PUBLISHED : Sunday, 16 July, 2000, 12:00am
UPDATED : Sunday, 16 July, 2000, 12:00am

The Association for Tai O Environment and Development is concerned about the Government's plans to develop Tai O, Hong Kong's last fishing village, in particular the proposal to build a boat anchorage.

The association's members are Tai O residents and we do not want to see the Planning Department take the wrong decisions, which might do ecological harm to the village.

The proposed designation of the large embankment opposite Nam Chung and Fan Kwai Tong, as an anchorage for fishing boats, will have far-reaching implications and we are against it.

We have come to this conclusion after discussing it in the association and talking to villagers and from our knowledge of the area, as long-time residents of Tai O.

The anchorage is unacceptable and impractical, as it will lead to the mangrove replanting area becoming polluted.

Plastic bags and other kinds of refuse will be dumped into the sea from fishing vessels and this will strangle the mangroves and therefore kill them off.

Fish in the mangrove replanting area will eat the refuse and this will kill them. In Yi O stone beach, there are many examples of mangroves being killed by discarded plastic bags from fishing vessels.

Also, there is always the possibility of there being oil slicks as a result of fuel leakages from the fishing boats. You can already see such oil slicks at the stone beach. In fact, it should be renamed 'black beach'.

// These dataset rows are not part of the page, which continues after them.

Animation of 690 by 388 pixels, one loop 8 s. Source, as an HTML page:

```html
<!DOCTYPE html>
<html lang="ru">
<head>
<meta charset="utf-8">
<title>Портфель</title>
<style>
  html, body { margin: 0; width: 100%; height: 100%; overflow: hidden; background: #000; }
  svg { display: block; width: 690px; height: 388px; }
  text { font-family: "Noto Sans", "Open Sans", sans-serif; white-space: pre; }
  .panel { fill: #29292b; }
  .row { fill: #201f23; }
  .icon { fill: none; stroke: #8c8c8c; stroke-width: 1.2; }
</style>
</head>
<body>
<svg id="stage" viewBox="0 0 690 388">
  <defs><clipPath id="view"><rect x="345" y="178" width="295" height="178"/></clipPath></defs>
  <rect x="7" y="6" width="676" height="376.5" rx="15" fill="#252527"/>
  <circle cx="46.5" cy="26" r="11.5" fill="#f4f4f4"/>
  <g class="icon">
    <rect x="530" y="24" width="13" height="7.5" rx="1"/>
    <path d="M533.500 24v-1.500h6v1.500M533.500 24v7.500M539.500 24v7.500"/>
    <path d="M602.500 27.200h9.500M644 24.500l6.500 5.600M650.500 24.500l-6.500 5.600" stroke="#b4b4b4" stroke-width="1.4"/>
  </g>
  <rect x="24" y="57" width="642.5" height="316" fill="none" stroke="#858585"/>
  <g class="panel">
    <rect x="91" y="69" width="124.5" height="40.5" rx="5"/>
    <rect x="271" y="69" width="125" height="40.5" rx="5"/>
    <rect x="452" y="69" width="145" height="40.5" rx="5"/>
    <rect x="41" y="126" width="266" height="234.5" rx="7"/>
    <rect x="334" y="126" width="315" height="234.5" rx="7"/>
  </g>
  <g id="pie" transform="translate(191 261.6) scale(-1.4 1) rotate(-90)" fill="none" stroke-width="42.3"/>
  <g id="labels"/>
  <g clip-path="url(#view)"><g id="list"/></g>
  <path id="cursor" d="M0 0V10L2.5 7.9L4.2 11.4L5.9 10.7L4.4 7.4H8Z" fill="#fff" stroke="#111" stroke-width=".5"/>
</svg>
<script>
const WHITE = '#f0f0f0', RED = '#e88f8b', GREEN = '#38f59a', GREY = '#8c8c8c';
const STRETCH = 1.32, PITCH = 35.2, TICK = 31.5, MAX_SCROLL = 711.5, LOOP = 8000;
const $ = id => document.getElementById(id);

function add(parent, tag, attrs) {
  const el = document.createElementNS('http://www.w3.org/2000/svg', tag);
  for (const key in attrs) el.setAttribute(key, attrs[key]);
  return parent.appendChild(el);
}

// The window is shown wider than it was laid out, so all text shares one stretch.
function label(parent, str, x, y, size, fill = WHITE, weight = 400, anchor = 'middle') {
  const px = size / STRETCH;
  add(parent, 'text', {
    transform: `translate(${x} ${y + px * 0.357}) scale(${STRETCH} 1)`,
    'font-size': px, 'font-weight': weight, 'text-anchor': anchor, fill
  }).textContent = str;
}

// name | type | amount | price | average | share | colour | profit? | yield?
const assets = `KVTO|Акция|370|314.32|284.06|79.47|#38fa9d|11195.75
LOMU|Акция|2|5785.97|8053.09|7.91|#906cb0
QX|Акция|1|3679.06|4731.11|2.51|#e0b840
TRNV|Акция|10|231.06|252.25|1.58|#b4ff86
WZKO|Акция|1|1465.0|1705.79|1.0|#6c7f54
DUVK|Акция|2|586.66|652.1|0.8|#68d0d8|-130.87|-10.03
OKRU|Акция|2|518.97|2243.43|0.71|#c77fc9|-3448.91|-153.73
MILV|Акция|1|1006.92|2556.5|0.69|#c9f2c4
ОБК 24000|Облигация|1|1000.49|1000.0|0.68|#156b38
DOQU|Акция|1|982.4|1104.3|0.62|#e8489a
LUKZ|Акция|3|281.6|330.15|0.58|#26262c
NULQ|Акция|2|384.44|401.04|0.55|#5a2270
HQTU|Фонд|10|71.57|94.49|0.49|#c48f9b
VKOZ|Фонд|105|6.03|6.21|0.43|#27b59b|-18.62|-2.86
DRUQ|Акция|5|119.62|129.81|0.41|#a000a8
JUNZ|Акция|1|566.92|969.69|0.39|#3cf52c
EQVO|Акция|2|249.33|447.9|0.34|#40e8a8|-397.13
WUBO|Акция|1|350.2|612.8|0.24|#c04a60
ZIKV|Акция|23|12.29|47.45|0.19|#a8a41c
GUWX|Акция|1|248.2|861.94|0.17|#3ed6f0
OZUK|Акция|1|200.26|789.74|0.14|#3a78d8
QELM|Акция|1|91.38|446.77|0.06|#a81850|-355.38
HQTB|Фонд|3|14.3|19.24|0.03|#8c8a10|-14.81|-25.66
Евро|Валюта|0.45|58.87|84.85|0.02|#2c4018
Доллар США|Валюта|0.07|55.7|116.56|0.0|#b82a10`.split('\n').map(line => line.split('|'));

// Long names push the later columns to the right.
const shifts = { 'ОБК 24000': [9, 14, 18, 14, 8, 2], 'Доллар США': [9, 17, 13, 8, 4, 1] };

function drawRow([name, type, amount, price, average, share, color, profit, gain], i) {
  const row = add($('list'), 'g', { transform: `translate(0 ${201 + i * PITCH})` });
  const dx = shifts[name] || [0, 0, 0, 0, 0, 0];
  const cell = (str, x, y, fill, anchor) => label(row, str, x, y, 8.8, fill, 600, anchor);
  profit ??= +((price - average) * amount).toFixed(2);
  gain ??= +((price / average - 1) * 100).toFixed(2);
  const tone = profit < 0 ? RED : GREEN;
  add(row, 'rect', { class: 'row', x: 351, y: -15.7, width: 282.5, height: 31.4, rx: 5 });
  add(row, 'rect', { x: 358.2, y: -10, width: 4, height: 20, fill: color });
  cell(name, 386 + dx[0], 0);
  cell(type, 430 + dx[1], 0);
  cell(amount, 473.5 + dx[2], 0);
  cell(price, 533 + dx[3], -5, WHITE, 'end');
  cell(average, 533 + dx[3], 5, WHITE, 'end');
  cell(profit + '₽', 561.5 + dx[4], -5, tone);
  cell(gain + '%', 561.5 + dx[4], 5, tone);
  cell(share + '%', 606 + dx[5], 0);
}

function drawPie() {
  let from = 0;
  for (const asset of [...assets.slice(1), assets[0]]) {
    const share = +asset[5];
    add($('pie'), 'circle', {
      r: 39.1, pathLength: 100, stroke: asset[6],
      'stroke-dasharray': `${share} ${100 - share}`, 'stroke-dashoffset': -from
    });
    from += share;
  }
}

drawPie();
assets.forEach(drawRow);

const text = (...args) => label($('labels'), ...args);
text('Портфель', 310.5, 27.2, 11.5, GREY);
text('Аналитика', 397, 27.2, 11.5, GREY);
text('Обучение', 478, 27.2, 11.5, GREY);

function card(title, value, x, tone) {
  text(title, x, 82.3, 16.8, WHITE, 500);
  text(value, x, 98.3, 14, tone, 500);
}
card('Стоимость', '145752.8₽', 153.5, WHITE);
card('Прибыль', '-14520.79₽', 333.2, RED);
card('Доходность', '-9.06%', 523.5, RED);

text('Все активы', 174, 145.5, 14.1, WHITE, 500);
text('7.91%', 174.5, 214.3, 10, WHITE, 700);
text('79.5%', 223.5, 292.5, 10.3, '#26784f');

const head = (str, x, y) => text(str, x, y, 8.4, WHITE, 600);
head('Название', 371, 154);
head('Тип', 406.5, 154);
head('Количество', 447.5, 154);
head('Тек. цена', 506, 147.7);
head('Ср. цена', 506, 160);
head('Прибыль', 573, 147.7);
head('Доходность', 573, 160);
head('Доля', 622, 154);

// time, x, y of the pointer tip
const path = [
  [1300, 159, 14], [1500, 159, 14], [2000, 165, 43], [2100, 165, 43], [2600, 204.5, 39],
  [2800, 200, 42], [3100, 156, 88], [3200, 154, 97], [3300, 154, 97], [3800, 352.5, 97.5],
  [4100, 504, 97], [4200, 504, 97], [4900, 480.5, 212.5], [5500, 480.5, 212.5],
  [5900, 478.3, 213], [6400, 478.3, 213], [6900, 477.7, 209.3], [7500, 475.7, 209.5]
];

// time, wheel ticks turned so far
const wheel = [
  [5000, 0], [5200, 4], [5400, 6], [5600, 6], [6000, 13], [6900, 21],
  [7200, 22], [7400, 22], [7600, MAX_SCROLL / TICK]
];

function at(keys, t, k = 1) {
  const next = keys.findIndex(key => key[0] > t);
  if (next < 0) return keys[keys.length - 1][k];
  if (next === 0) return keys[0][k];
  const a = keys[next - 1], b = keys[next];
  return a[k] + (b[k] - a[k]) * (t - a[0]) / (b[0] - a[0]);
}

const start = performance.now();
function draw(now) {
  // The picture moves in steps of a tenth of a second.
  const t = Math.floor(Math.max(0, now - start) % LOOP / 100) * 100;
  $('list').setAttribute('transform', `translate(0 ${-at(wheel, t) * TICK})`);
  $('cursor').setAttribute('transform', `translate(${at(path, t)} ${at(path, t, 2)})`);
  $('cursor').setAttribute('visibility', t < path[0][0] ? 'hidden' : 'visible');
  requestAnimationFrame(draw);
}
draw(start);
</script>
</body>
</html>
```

We cannot understand the logic behind having an anchorage for up to 220 boats next to a mangrove conservation area.

The noise from this anchorage will affect the peace and quiet that residents of Nam Cheung and Fan Kwai Tong Tsuen enjoy at present.

We are also concerned that the boats might bring with them criminal elements, leading to smuggling and the shipping of illegal immigrants.

Tai O is a peaceful and law-abiding community. We do not want to end up like other outlying islands such as Cheung Chau.

We have the following questions for the Government regarding its proposal: Before it made its proposal did the Planning Department consider how many fishermen might use the anchorage? How did it reach this capacity figure of 220 boats? As far as we know, there are fewer than 30 fishing boats in Tai O. If the anchorage is also intended for mainland boats, then why is it going to be built using Hong Kong taxpayers' money? Did the relevant government departments working on this proposal, realise that this anchorage would be adjacent to the mangrove replanting area? Has any ecological feasibility study been undertaken? Have the government departments conducted any feasibility study on other areas, such as the old fishing boat anchorage, before considering the proposed fishing boat anchorage in this area? Did officials consult residents to see if there was any demand for this anchorage? Will this be just another example of wasted resources, like the case of Lung Tin Estate Phase II, which has been left vacant for several years, and the temporary football grounds which have a low usage rate? Will there be any designated government department responsible for monitoring the ecology, environment and law and order situation in the area if the anchorage is built? And who will be held accountable if the environment is damaged? We urge the administration to consider carefully our views and to answer our questions.

HO PUI HAN Executive Committee member, Association for Tai O Environment and Development